The majority of Jersey schools will not open again until 1st June at the earliest.
The Education Minister has extended closures following advice from the Medical Officer of Health.
Schools have been shut since 20th March to combat the risk of coronavirus. They will remain so until at least after the next half-term break at the end of next month.
Highlands College, which doesn't have a half-term break, will be shut until the 29th of May.
The two exceptions are La Sente and Mont à l’Abbé which continue to support children with Special Educational Needs.
The extension doesn't apply to Mont à l’Abbé or La Sente. All other schools will stay closed until at least 1 June.
As before, non-government run schools, early years providers, childminders and private nurseries are being advised to follow the closure order.
The Children's Department says it will be working with headteachers, trade unions and others over the next month to create a plan for an eventual phased and safe return to school, college and childcare for all young people.
"Firstly, I would like to thank parents, carers and students for their understanding during this unsettling and difficult period. I know that, as a parent myself, these have been testing times but the feedback I have received is that parents are doing a wonderful job home-schooling and our students are working so hard on their learning.
"I would also like to acknowledge and thank everyone in our childcare settings, schools and colleges, and across the Children, Young People, Education and Skills Department, for the huge amount of work that has been undertaken to provide continuity of care and learning.

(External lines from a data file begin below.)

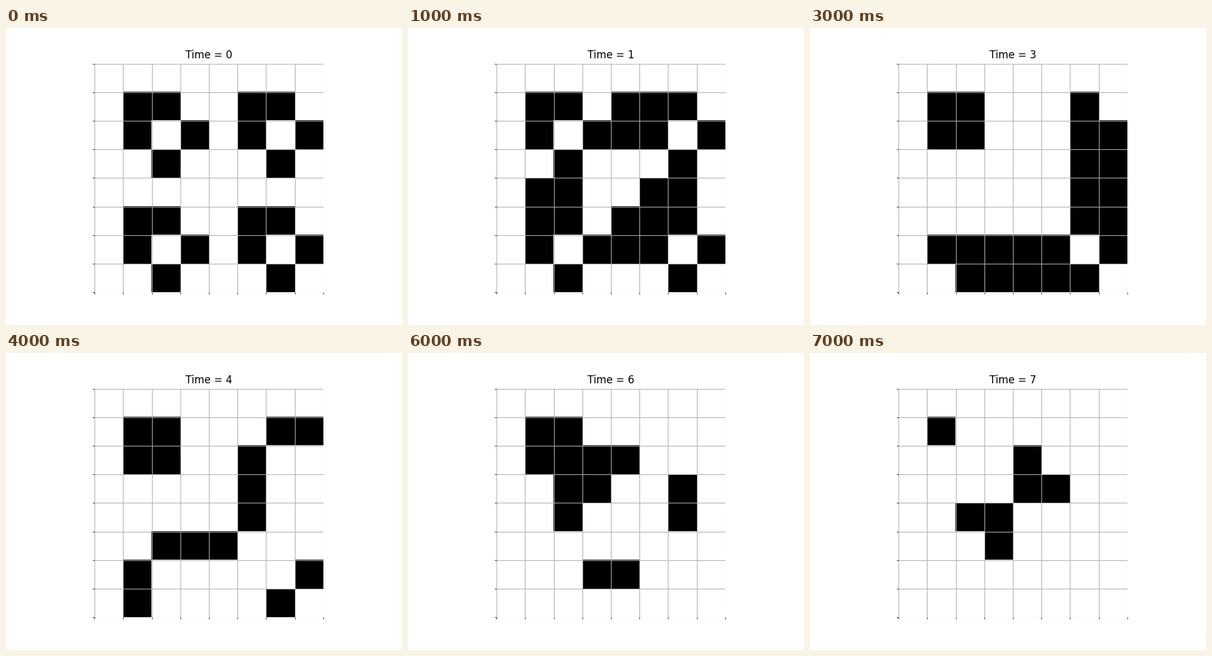
Animation of 640 by 480 pixels, one loop 8000 ms. Source, as a matplotlib script:

```python
import numpy as np
import matplotlib.pyplot as plt
from matplotlib.animation import FuncAnimation

SIZE = 8
STEPS = 8


def step(grid):
    """One Game of Life generation with dead cells beyond the border."""
    padded = np.pad(grid, 1)
    neighbours = sum(
        padded[1 + dy:1 + dy + SIZE, 1 + dx:1 + dx + SIZE]
        for dy in (-1, 0, 1)
        for dx in (-1, 0, 1)
        if (dy, dx) != (0, 0)
    )
    born_or_kept = (neighbours == 3) | ((grid == 1) & (neighbours == 2))
    return born_or_kept.astype(int)


boat = np.array([
    [0, 0, 0, 0],
    [0, 1, 1, 0],
    [0, 1, 0, 1],
    [0, 0, 1, 0],
])
generations = [np.tile(boat, (2, 2))]
while len(generations) < STEPS:
    generations.append(step(generations[-1]))

fig, ax = plt.subplots(figsize=(6.4, 4.8), dpi=100)
image = ax.imshow(generations[0], cmap="binary", vmin=0, vmax=1)
title = ax.set_title("Time = 0")

edges = np.arange(SIZE + 1) - 0.5
ax.set_xticks([])
ax.set_yticks([])
ax.set_xticks(edges, minor=True)
ax.set_yticks(edges, minor=True)
ax.grid(which="minor")
ax.spines[:].set_visible(False)


def update(t):
    image.set_data(generations[t])
    title.set_text(f"Time = {t}")
    return image, title


anim = FuncAnimation(fig, update, frames=STEPS, interval=1000, repeat=True)
plt.show()
```
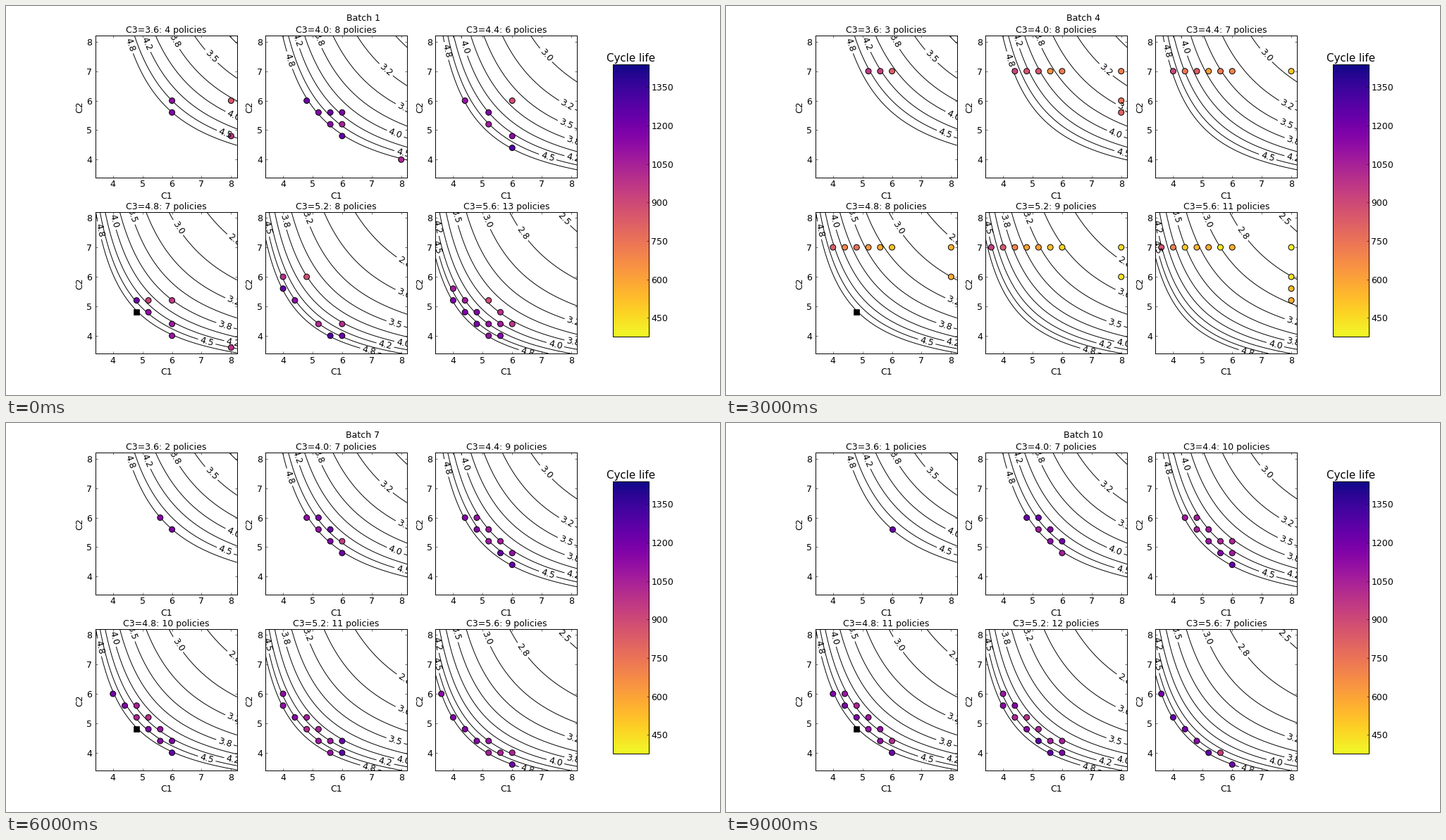
Animation, 1013 px wide and 553 px high, one loop 10000 ms. Source, as a matplotlib script:

```python
import math
import random

import numpy as np
import matplotlib.pyplot as plt
from matplotlib.animation import FuncAnimation
from matplotlib.cm import ScalarMappable
from matplotlib.colors import Normalize

W, H, DPI = 1013, 553, 100
LOW, HIGH = 3.4, 8.2
BATCHES = 10
BASELINE = 4.8
MAX_C4 = 4.81
NORM = Normalize(377, 1439)
CMAP = "plasma_r"

C1_STEPS = [3.6, 4.0, 4.4, 4.8, 5.2, 5.6, 6.0, 8.0]
C2_STEPS = [3.6, 4.0, 4.4, 4.8, 5.2, 5.6, 6.0, 7.0]
C3_STEPS = [3.6, 4.0, 4.4, 4.8, 5.2, 5.6]

# Policies per C3 in the first and the last batch
FIRST_COUNTS = [4, 8, 6, 7, 8, 13]
LAST_COUNTS = [1, 7, 10, 11, 12, 7]

plt.rcParams.update({
    "font.family": "DejaVu Sans", "font.size": 9, "axes.linewidth": 0.7,
    "xtick.direction": "in", "ytick.direction": "in",
    "xtick.top": True, "ytick.right": True,
    "xtick.major.size": 2.2, "ytick.major.size": 2.2,
    "xtick.major.width": 0.4, "ytick.major.width": 0.4,
    "xtick.major.pad": 2.8, "ytick.major.pad": 3,
})


def choose(batch, c3, count):
    """Best scored policies of a batch as rows of C1, C2 and cycle life."""
    rng = random.Random(100 * batch + round(10 * c3))
    limit = 5 / 6 - 1 / MAX_C4 - 1 / c3
    spread = 0.04 * math.exp(-(batch - 1) / 2)
    explore = math.exp(-2 * (batch - 4) ** 2)  # batch 4 tries the outer rates
    scored = []
    for c1 in C1_STEPS:
        for c2 in C2_STEPS:
            margin = limit - 1 / c1 - 1 / c2
            if margin < 0 or c1 == c2 == c3 == BASELINE:
                continue
            outer = c1 == 8 or c2 == 7
            tilt = c1 - c2
            score = -margin + 0.004 * tilt + rng.gauss(0, spread)
            life = 1180 - 3800 * margin + 20 * tilt + rng.gauss(0, 60)
            if outer:
                score += 0.1 * explore * c2 - 0.06 * (1 - explore)
                life -= 200
            scored.append((score, c1, c2, max(life, 400)))
    best = sorted(scored, reverse=True)[:count]
    return np.array([row[1:] for row in best])


fig = plt.figure(figsize=(W / DPI, H / DPI), dpi=DPI, facecolor="white")


def box(x, y, w, h):
    return fig.add_axes([x / W, 1 - (y + h) / H, w / W, h / H])


def write(x, y, text, **kw):
    return fig.text(x / W, 1 - y / H, text, ha="center", va="baseline", **kw)


# The label finder works on blocks of vertices, so the grid step sets its reach.
grid = np.linspace(LOW, HIGH, 254)
X, Y = np.meshgrid(grid, grid)


def draw_contours(ax, c3):
    rest = 5 / 6 - 1 / X - 1 / Y - 1 / c3
    lines = ax.contour(X, Y, 1 / np.maximum(rest, 0.2), np.arange(2.5, 4.8, 0.25),
                       colors="k", linewidths=0.7, zorder=1)
    lines.clabel(fmt="%.1f", fontsize=9, inline_spacing=3)


class Panel:
    def __init__(self, index, c3):
        side = 0.675 * W / 3.4
        left = 0.125 * W + 1.2 * side * (index % 3)
        top = 42.4 + 250.4 * (index // 3)
        mid = left + side / 2
        self.index, self.c3 = index, c3
        self.title = write(mid, top - 4, "")
        write(mid, top + side + 30, "C1")
        write(left - 18.3, top + side / 2 + 1, "C2",
              rotation=90, rotation_mode="anchor")
        ax = box(left, top, side, side)
        ax.set(xlim=(LOW, HIGH), ylim=(LOW, HIGH),
               xticks=range(4, 9), yticks=range(4, 9))
        draw_contours(ax, c3)
        self.dots = ax.scatter([], [], c=[], cmap=CMAP, norm=NORM, s=33,
                               edgecolors="k", linewidths=0.7, zorder=2)
        if c3 == BASELINE:
            ax.plot(BASELINE, BASELINE, "ks", ms=5.8, mew=0.5, zorder=2.5)

    def show(self, batch):
        first, last = FIRST_COUNTS[self.index], LAST_COUNTS[self.index]
        count = round(first + (last - first) * (batch - 1) / (BATCHES - 1))
        rows = choose(batch, self.c3, count)
        self.title.set_text(f"C3={self.c3:.1f}: {len(rows)} policies")
        self.dots.set_offsets(rows[:, :2])
        self.dots.set_array(rows[:, 2])


heading = write(W / 2, 21, "")
panels = [Panel(i, c3) for i, c3 in enumerate(C3_STEPS)]

bar_ax = box(0.85 * W, 0.15 * H, 0.05 * W, 0.7 * H)
bar = fig.colorbar(ScalarMappable(NORM, CMAP), cax=bar_ax, ticks=range(450, 1351, 150))
bar.outline.set_linewidth(0.7)
bar_ax.tick_params(pad=2.6)
write(0.875 * W, 79, "Cycle life", fontsize=10.8)


def draw(frame):
    heading.set_text(f"Batch {frame + 1}")
    for panel in panels:
        panel.show(frame + 1)
    return []


anim = FuncAnimation(fig, draw, frames=BATCHES, interval=1000, repeat=True)
plt.show()
```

I am especially pleased with the support provided to pupils and students through online platforms, email and other resources.
"For those students taking formal qualifications, I remain saddened that they will not be able to undertake final examinations but am grateful for the commitment shown by teachers who are undertaking additional assessments to support the revised process of assessment and grading." - Senator Tracey Vallois, Education Minister.
Senator Vallois also wants the government to consider allowing more children to attend early years settings, childminders and private nurseries over the next four weeks.
Speaking to Channel 103 earlier this month, the Minister revealed that around 130 students were attending those settings, which she said was not as many of she originally expected.
Fees for parents and carers of students at Victoria College and JCG have been frozen for 2020. The annual rise due this autumn will not go ahead.
A new project team was set up to review the funding and fee issues relating to nurseries, schools and colleges.
"I would like to thank parents and carers for continuing to pay fees and for understanding the difficult position our fee-paying schools are facing. Continuing to pay these fees is crucial to the sustainability of our schools and underpins the alternative on-line learning and teaching arrangements that the schools and colleges have put in place.
"I recognise that there is a desire for normal service to resume as soon as possible and, for that reason alone, we share a strong commitment to the ongoing viability of our schools.
"Appreciating the pressures that many family incomes are under, I am pleased to advise the Boards of Governors of the Government-provided fee paying schools have recommended that previously approved fee increases, due to start from the autumn term, should not be implemented. I have readily accepted this recommendation and, therefore, fees will be frozen until the end of 2020, providing budgeting certainty and reduced costs for parents.
"The position for 2021 will be reviewed in due course as the longer-term implications of the pandemic on schools becomes clearer."
Parents who are struggling to pay fees because of the financial impact of the coronavirus crisis are being told to get in touch with the relevant school to speak privately about it.
Jersey fee-paying schools have existing hardship schemes, and Senator Vallois says options are being looked at to top-up those funds should they not be able to meet the demand.
An announcement will be made at a later date.
LEARNING AT HOME WEBSITE LAUNCHED
A new 'Learning at Home' website has been launched to give parents extra advice and resources to help their children while they are off school.
It's been created using the results of a survey completed by more than 1,000 parents and carers.
"I am delighted to launch the new Learning At Home online platform to support parents who will be worried about COVID-19, home learning, and the impact that this will have on their child’s development. Schools are doing everything they can to support students to learn at home.
"We need to support the incredible work that our schools are already doing to ensure students continue to receive the education they deserve and need. No-one expects parents to replace their child’s teacher. Our schools will continue to manage their students’ learning." - Senator Tracey Vallois, Education Minister.
It's aimed at students aged 3-19 with guidance and tips to help with keeping young people and their families safe.
"It is vital that our education system remains in a position to respond to the latest public health advice as it emerges during Covid-19. It is rare for families to have so much time together at home, so make this experience a positive memory, where it can be. Learning should be fun and enjoyable. Please do use this new educational website for tips on how to support your child’s learning as well as learning how you can look after you and your
family’s wellbeing, health and safety throughout this period, and beyond."
The Children, Young People, Education and Skills Department has launched a new 'Learning At Home' website, to provide parents with practical advice and resources to help with home learning, while schools are closed due to the COVID-19 pandemic.— Government of Jersey (@GovJersey) April 29, 2020
Visit: https://t.co/G3pLTIKTNG pic.twitter.com/Tmv5xkmCWb